§ Work instruction: When a line below contains the word "centered", copy that line.

§ Source material:

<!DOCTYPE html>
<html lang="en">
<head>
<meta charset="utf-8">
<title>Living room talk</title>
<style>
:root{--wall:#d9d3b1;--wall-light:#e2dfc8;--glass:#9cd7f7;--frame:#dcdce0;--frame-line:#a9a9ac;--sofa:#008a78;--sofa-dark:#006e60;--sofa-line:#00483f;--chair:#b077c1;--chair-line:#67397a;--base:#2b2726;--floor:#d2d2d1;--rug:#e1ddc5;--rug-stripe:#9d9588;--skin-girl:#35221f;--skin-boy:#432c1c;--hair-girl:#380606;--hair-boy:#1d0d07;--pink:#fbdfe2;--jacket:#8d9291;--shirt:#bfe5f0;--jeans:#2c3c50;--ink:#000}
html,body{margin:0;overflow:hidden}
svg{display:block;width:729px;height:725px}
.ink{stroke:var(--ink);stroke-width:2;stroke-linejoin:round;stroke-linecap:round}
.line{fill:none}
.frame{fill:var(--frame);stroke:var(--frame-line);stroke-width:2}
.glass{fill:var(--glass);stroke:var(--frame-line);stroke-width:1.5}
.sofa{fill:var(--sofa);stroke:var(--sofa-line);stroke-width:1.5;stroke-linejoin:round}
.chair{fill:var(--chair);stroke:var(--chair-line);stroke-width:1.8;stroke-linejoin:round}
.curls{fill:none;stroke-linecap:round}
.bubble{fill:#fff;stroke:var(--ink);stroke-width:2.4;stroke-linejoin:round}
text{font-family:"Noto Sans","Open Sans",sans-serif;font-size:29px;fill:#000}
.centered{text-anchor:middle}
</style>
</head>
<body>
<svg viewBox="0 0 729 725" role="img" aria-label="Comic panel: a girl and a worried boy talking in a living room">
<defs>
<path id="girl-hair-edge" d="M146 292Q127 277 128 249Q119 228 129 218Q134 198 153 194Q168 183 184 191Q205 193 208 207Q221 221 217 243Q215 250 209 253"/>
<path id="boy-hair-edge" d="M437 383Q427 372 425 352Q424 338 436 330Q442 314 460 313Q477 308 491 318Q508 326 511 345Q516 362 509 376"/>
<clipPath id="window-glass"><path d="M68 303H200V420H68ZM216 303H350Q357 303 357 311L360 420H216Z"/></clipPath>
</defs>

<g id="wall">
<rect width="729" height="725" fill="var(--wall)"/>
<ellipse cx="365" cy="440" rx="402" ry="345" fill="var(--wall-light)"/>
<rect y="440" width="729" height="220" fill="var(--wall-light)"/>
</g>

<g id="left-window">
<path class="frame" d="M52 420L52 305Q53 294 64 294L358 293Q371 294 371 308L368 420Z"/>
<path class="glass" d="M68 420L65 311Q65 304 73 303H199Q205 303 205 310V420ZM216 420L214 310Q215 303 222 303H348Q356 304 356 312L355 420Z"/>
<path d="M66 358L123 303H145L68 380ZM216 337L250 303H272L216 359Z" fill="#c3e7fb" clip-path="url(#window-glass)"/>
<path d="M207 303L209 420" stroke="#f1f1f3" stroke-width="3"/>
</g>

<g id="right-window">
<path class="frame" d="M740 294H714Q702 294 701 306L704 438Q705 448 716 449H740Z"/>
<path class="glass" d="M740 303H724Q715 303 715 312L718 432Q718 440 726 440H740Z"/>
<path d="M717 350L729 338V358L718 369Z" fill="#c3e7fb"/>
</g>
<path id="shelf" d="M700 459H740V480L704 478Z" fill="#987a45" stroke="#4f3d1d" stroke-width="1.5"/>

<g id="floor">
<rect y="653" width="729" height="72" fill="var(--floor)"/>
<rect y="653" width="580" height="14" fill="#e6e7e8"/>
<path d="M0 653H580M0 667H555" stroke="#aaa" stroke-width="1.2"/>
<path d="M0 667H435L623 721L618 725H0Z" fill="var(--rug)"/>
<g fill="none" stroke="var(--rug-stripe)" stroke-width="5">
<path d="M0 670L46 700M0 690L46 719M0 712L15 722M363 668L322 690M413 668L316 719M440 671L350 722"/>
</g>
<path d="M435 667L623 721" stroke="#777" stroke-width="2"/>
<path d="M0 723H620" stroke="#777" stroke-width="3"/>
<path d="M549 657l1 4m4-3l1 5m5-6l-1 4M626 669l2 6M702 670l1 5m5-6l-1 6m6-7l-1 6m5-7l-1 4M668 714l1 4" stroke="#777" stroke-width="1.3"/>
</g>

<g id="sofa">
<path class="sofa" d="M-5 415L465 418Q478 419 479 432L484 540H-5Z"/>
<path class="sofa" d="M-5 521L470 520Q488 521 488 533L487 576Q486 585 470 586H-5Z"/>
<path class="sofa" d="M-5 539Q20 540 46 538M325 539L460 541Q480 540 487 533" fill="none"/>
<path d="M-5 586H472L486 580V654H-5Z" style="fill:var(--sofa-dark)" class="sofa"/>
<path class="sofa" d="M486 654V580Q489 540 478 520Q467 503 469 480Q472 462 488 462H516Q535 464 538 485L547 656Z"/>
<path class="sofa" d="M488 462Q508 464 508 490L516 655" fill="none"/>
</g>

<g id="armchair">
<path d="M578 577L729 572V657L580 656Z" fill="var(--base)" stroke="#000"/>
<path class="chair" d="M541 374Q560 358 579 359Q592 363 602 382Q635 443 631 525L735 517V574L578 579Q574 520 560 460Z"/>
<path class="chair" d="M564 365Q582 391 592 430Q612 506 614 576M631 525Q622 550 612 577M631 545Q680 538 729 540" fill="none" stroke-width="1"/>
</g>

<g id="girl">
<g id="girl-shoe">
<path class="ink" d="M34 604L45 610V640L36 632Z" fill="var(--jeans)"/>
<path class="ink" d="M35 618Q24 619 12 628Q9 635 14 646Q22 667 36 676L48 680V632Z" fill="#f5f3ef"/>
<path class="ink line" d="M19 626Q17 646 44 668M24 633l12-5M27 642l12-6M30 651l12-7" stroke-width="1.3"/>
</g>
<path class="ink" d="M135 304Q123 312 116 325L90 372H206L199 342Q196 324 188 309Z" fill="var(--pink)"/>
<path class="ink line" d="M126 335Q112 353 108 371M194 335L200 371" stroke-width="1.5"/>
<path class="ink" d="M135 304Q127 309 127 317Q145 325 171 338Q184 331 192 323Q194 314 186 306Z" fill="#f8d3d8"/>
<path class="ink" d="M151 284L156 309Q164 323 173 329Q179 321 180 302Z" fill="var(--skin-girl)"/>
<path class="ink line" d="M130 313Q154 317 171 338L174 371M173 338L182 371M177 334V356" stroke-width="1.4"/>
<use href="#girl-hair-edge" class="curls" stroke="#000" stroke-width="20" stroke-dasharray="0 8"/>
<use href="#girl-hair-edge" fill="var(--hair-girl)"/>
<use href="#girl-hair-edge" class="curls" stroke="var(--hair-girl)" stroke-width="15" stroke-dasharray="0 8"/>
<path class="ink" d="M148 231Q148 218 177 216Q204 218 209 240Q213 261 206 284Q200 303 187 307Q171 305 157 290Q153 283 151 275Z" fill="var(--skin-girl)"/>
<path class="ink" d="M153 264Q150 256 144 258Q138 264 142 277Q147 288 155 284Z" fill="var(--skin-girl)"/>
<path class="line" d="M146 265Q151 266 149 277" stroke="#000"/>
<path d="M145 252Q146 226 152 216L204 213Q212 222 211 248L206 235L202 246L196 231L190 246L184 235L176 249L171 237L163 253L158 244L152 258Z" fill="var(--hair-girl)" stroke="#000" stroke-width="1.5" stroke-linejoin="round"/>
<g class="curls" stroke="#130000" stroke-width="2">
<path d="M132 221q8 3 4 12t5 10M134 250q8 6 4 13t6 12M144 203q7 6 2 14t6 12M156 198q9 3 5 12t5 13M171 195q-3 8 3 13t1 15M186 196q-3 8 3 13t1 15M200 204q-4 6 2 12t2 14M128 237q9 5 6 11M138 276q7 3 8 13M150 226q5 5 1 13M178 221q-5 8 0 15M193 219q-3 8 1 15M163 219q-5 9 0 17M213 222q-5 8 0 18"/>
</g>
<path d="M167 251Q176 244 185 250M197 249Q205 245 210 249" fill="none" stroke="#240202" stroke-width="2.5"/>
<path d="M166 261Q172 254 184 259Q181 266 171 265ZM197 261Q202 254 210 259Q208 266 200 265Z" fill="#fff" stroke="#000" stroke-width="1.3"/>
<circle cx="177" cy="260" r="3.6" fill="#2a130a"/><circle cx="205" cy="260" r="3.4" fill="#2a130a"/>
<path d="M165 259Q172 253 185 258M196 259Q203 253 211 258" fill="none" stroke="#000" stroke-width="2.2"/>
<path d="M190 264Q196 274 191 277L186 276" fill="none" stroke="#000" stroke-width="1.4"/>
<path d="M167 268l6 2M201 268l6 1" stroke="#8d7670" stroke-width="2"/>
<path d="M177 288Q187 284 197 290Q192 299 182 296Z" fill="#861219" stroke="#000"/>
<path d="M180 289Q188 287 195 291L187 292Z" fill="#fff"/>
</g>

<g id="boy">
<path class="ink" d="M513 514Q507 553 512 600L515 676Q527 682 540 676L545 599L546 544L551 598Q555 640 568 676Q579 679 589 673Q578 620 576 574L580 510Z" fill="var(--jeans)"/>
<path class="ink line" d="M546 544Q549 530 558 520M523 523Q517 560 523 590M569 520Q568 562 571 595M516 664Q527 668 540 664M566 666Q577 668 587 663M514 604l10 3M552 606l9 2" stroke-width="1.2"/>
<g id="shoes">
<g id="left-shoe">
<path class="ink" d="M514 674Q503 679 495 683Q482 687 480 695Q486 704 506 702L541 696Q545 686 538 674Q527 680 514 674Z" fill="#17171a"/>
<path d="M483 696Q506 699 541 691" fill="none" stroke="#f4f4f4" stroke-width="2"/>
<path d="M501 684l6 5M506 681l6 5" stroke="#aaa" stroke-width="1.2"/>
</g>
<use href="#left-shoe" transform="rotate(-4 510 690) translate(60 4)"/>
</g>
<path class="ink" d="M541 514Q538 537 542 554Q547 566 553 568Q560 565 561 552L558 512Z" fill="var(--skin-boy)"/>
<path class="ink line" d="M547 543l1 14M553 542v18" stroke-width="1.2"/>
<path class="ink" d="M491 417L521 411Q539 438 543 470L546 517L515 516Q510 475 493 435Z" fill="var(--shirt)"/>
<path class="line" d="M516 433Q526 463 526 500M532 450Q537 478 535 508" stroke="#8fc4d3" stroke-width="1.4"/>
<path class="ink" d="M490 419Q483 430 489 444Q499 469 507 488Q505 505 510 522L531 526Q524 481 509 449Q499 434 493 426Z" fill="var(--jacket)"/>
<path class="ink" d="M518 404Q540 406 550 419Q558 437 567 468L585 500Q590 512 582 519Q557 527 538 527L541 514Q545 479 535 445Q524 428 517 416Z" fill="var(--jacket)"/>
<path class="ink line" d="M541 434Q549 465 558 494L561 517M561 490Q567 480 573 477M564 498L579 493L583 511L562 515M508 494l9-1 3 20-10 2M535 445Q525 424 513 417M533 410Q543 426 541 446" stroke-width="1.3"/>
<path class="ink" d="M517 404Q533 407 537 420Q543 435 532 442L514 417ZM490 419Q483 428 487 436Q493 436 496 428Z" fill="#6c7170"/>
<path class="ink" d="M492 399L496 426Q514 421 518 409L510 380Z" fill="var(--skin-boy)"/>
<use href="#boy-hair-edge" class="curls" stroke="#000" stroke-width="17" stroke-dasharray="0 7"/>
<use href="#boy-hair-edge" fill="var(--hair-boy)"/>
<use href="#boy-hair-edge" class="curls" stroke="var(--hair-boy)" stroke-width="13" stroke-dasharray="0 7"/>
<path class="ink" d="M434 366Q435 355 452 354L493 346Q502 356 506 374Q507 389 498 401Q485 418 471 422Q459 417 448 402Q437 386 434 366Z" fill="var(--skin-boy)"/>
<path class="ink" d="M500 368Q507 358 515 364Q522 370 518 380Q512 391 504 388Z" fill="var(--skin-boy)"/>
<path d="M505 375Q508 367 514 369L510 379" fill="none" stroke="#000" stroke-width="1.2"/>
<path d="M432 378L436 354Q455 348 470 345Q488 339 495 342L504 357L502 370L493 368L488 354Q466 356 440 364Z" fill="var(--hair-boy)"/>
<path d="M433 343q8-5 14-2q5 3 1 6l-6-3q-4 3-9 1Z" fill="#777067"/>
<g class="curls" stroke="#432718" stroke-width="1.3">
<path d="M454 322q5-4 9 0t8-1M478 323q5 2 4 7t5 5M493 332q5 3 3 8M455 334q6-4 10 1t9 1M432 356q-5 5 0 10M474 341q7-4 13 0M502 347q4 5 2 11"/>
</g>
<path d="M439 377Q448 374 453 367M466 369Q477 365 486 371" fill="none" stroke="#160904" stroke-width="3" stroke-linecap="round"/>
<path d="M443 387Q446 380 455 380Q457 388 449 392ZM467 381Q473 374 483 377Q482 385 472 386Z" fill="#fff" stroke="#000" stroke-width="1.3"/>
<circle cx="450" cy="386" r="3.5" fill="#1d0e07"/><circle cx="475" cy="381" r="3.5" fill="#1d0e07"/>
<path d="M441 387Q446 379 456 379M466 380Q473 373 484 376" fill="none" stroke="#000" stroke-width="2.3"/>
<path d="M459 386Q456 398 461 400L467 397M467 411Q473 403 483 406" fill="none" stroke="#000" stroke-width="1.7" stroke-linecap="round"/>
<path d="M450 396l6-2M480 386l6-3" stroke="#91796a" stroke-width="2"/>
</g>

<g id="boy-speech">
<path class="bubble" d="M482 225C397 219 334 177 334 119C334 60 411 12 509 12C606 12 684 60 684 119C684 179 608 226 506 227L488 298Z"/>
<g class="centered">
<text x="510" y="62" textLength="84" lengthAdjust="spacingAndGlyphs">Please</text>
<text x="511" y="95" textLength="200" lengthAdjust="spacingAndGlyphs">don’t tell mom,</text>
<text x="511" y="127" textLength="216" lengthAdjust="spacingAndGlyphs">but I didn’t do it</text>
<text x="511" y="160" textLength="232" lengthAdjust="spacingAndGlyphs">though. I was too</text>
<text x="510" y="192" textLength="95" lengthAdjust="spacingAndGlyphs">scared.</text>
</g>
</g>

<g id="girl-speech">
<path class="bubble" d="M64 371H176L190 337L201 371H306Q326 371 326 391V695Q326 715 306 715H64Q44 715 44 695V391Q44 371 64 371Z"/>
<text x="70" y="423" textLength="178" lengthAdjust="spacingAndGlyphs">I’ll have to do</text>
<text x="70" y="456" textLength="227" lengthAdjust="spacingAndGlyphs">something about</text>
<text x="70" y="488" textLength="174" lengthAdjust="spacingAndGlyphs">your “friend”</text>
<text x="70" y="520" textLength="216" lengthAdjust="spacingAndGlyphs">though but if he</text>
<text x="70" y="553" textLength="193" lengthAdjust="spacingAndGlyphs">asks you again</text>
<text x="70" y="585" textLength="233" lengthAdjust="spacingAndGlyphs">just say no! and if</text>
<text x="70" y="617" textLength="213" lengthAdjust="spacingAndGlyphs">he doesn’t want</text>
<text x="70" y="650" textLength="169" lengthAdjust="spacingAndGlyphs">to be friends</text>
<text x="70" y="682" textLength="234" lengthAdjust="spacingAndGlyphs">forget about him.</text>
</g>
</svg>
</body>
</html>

§ Solution to the exercise:
.centered{text-anchor:middle}
<g class="centered">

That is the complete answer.